[Rendered images with source text]
-- Opening Marker --
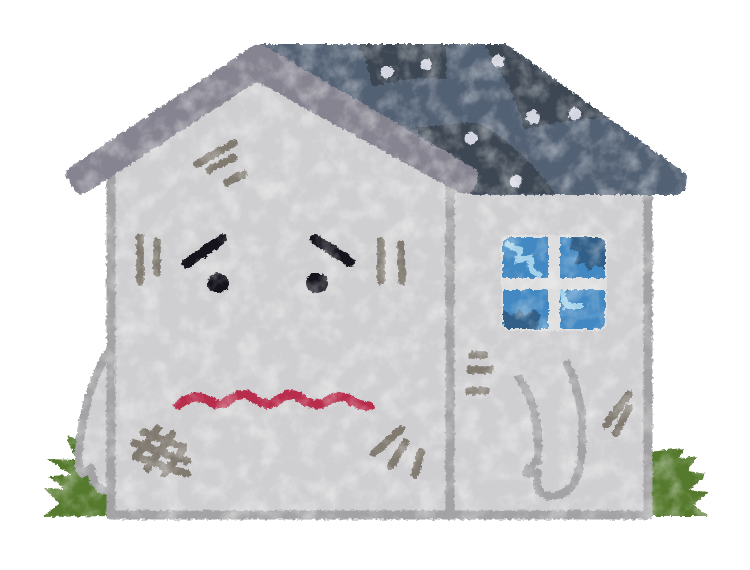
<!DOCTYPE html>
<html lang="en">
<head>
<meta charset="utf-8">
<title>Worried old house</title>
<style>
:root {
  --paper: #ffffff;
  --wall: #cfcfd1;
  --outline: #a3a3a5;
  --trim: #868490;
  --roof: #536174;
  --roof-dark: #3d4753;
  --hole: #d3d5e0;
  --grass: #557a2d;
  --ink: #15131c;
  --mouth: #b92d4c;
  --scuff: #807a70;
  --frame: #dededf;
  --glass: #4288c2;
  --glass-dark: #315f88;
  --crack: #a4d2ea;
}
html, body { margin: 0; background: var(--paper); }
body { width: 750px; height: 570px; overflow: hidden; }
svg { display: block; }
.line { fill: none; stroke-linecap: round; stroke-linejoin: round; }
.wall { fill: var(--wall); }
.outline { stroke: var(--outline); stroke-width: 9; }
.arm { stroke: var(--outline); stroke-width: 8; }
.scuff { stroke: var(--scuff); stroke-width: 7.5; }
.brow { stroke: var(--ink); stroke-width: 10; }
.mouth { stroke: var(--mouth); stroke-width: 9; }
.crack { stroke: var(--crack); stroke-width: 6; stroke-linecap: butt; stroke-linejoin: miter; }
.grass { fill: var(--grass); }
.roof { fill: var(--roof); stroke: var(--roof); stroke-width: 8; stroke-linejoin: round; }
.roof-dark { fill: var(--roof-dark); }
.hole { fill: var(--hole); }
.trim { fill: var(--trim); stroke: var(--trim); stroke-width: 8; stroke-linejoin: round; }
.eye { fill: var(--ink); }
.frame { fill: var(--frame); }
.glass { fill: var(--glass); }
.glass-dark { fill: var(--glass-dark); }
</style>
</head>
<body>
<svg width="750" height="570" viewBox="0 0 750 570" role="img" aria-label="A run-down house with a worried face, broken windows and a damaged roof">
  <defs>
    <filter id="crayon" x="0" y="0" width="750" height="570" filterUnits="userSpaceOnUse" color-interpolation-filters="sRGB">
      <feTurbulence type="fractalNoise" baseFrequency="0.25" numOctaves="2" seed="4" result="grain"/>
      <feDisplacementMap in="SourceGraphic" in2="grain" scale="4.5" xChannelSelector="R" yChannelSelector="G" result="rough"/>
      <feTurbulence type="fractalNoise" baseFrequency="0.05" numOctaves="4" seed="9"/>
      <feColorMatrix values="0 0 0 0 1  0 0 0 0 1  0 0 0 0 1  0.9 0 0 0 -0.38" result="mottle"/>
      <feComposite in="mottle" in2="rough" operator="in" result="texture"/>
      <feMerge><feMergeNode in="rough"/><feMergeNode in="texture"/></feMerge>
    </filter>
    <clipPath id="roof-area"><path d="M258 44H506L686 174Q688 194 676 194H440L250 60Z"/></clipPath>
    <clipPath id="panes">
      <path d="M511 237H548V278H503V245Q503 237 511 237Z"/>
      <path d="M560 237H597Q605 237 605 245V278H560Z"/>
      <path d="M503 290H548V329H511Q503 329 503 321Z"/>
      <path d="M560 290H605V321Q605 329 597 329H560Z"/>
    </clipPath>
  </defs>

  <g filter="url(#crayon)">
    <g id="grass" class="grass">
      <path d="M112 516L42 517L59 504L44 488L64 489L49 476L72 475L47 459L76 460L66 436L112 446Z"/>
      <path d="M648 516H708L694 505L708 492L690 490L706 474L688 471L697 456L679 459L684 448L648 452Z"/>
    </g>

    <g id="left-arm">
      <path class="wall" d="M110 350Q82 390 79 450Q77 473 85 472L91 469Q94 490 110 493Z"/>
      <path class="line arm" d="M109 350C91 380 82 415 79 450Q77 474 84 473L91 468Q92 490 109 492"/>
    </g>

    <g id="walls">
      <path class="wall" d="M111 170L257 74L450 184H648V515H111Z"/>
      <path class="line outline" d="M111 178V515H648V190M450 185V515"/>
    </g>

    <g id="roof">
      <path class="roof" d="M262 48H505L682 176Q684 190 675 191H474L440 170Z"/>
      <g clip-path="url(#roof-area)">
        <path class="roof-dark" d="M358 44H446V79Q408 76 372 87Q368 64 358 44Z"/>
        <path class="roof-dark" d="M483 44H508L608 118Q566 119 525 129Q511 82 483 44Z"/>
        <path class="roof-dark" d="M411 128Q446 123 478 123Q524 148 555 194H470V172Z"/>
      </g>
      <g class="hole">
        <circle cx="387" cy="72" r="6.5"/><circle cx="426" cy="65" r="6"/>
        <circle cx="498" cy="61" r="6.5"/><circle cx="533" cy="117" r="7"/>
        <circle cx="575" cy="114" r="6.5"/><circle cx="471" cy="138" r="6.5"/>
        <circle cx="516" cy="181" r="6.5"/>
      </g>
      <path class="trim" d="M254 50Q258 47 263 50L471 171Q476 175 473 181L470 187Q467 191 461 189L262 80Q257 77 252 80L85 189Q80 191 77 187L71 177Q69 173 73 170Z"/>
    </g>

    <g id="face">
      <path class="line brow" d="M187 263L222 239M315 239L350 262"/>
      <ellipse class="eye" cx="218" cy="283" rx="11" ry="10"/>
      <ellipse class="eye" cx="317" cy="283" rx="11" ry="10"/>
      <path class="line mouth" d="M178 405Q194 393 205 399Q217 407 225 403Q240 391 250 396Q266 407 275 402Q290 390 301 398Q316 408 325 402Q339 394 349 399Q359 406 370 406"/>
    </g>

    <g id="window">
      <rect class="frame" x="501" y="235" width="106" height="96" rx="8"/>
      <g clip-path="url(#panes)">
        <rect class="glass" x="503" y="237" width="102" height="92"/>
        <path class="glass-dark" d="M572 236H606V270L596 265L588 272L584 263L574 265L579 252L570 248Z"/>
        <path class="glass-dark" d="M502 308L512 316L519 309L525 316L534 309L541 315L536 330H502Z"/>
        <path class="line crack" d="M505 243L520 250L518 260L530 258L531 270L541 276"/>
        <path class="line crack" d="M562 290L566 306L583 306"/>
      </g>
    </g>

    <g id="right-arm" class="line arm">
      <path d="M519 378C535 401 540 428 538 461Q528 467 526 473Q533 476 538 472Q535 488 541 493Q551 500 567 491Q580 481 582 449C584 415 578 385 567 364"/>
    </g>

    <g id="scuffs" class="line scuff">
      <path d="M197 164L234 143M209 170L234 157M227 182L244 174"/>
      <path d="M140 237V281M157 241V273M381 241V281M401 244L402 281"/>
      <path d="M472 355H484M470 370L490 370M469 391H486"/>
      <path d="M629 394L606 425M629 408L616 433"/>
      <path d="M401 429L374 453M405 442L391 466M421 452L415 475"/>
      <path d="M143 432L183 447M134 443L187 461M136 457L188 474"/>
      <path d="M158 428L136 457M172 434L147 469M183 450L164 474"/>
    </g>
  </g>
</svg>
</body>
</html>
-- Closing Marker --
=== THE TASK ===
Give every record again without changing a word. Exclude the pictures.

=== EXPECTED ANSWER ===
<!DOCTYPE html>
<html lang="en">
<head>
<meta charset="utf-8">
<title>Worried old house</title>
<style>
:root {
  --paper: #ffffff;
  --wall: #cfcfd1;
  --outline: #a3a3a5;
  --trim: #868490;
  --roof: #536174;
  --roof-dark: #3d4753;
  --hole: #d3d5e0;
  --grass: #557a2d;
  --ink: #15131c;
  --mouth: #b92d4c;
  --scuff: #807a70;
  --frame: #dededf;
  --glass: #4288c2;
  --glass-dark: #315f88;
  --crack: #a4d2ea;
}
html, body { margin: 0; background: var(--paper); }
body { width: 750px; height: 570px; overflow: hidden; }
svg { display: block; }
.line { fill: none; stroke-linecap: round; stroke-linejoin: round; }
.wall { fill: var(--wall); }
.outline { stroke: var(--outline); stroke-width: 9; }
.arm { stroke: var(--outline); stroke-width: 8; }
.scuff { stroke: var(--scuff); stroke-width: 7.5; }
.brow { stroke: var(--ink); stroke-width: 10; }
.mouth { stroke: var(--mouth); stroke-width: 9; }
.crack { stroke: var(--crack); stroke-width: 6; stroke-linecap: butt; stroke-linejoin: miter; }
.grass { fill: var(--grass); }
.roof { fill: var(--roof); stroke: var(--roof); stroke-width: 8; stroke-linejoin: round; }
.roof-dark { fill: var(--roof-dark); }
.hole { fill: var(--hole); }
.trim { fill: var(--trim); stroke: var(--trim); stroke-width: 8; stroke-linejoin: round; }
.eye { fill: var(--ink); }
.frame { fill: var(--frame); }
.glass { fill: var(--glass); }
.glass-dark { fill: var(--glass-dark); }
</style>
</head>
<body>
<svg width="750" height="570" viewBox="0 0 750 570" role="img" aria-label="A run-down house with a worried face, broken windows and a damaged roof">
  <defs>
    <filter id="crayon" x="0" y="0" width="750" height="570" filterUnits="userSpaceOnUse" color-interpolation-filters="sRGB">
      <feTurbulence type="fractalNoise" baseFrequency="0.25" numOctaves="2" seed="4" result="grain"/>
      <feDisplacementMap in="SourceGraphic" in2="grain" scale="4.5" xChannelSelector="R" yChannelSelector="G" result="rough"/>
      <feTurbulence type="fractalNoise" baseFrequency="0.05" numOctaves="4" seed="9"/>
      <feColorMatrix values="0 0 0 0 1  0 0 0 0 1  0 0 0 0 1  0.9 0 0 0 -0.38" result="mottle"/>
      <feComposite in="mottle" in2="rough" operator="in" result="texture"/>
      <feMerge><feMergeNode in="rough"/><feMergeNode in="texture"/></feMerge>
    </filter>
    <clipPath id="roof-area"><path d="M258 44H506L686 174Q688 194 676 194H440L250 60Z"/></clipPath>
    <clipPath id="panes">
      <path d="M511 237H548V278H503V245Q503 237 511 237Z"/>
      <path d="M560 237H597Q605 237 605 245V278H560Z"/>
      <path d="M503 290H548V329H511Q503 329 503 321Z"/>
      <path d="M560 290H605V321Q605 329 597 329H560Z"/>
    </clipPath>
  </defs>

  <g filter="url(#crayon)">
    <g id="grass" class="grass">
      <path d="M112 516L42 517L59 504L44 488L64 489L49 476L72 475L47 459L76 460L66 436L112 446Z"/>
      <path d="M648 516H708L694 505L708 492L690 490L706 474L688 471L697 456L679 459L684 448L648 452Z"/>
    </g>

    <g id="left-arm">
      <path class="wall" d="M110 350Q82 390 79 450Q77 473 85 472L91 469Q94 490 110 493Z"/>
      <path class="line arm" d="M109 350C91 380 82 415 79 450Q77 474 84 473L91 468Q92 490 109 492"/>
    </g>

    <g id="walls">
      <path class="wall" d="M111 170L257 74L450 184H648V515H111Z"/>
      <path class="line outline" d="M111 178V515H648V190M450 185V515"/>
    </g>

    <g id="roof">
      <path class="roof" d="M262 48H505L682 176Q684 190 675 191H474L440 170Z"/>
      <g clip-path="url(#roof-area)">
        <path class="roof-dark" d="M358 44H446V79Q408 76 372 87Q368 64 358 44Z"/>
        <path class="roof-dark" d="M483 44H508L608 118Q566 119 525 129Q511 82 483 44Z"/>
        <path class="roof-dark" d="M411 128Q446 123 478 123Q524 148 555 194H470V172Z"/>
      </g>
      <g class="hole">
        <circle cx="387" cy="72" r="6.5"/><circle cx="426" cy="65" r="6"/>
        <circle cx="498" cy="61" r="6.5"/><circle cx="533" cy="117" r="7"/>
        <circle cx="575" cy="114" r="6.5"/><circle cx="471" cy="138" r="6.5"/>
        <circle cx="516" cy="181" r="6.5"/>
      </g>
      <path class="trim" d="M254 50Q258 47 263 50L471 171Q476 175 473 181L470 187Q467 191 461 189L262 80Q257 77 252 80L85 189Q80 191 77 187L71 177Q69 173 73 170Z"/>
    </g>

    <g id="face">
      <path class="line brow" d="M187 263L222 239M315 239L350 262"/>
      <ellipse class="eye" cx="218" cy="283" rx="11" ry="10"/>
      <ellipse class="eye" cx="317" cy="283" rx="11" ry="10"/>
      <path class="line mouth" d="M178 405Q194 393 205 399Q217 407 225 403Q240 391 250 396Q266 407 275 402Q290 390 301 398Q316 408 325 402Q339 394 349 399Q359 406 370 406"/>
    </g>

    <g id="window">
      <rect class="frame" x="501" y="235" width="106" height="96" rx="8"/>
      <g clip-path="url(#panes)">
        <rect class="glass" x="503" y="237" width="102" height="92"/>
        <path class="glass-dark" d="M572 236H606V270L596 265L588 272L584 263L574 265L579 252L570 248Z"/>
        <path class="glass-dark" d="M502 308L512 316L519 309L525 316L534 309L541 315L536 330H502Z"/>
        <path class="line crack" d="M505 243L520 250L518 260L530 258L531 270L541 276"/>
        <path class="line crack" d="M562 290L566 306L583 306"/>
      </g>
    </g>

    <g id="right-arm" class="line arm">
      <path d="M519 378C535 401 540 428 538 461Q528 467 526 473Q533 476 538 472Q535 488 541 493Q551 500 567 491Q580 481 582 449C584 415 578 385 567 364"/>
    </g>

    <g id="scuffs" class="line scuff">
      <path d="M197 164L234 143M209 170L234 157M227 182L244 174"/>
      <path d="M140 237V281M157 241V273M381 241V281M401 244L402 281"/>
      <path d="M472 355H484M470 370L490 370M469 391H486"/>
      <path d="M629 394L606 425M629 408L616 433"/>
      <path d="M401 429L374 453M405 442L391 466M421 452L415 475"/>
      <path d="M143 432L183 447M134 443L187 461M136 457L188 474"/>
      <path d="M158 428L136 457M172 434L147 469M183 450L164 474"/>
    </g>
  </g>
</svg>
</body>
</html>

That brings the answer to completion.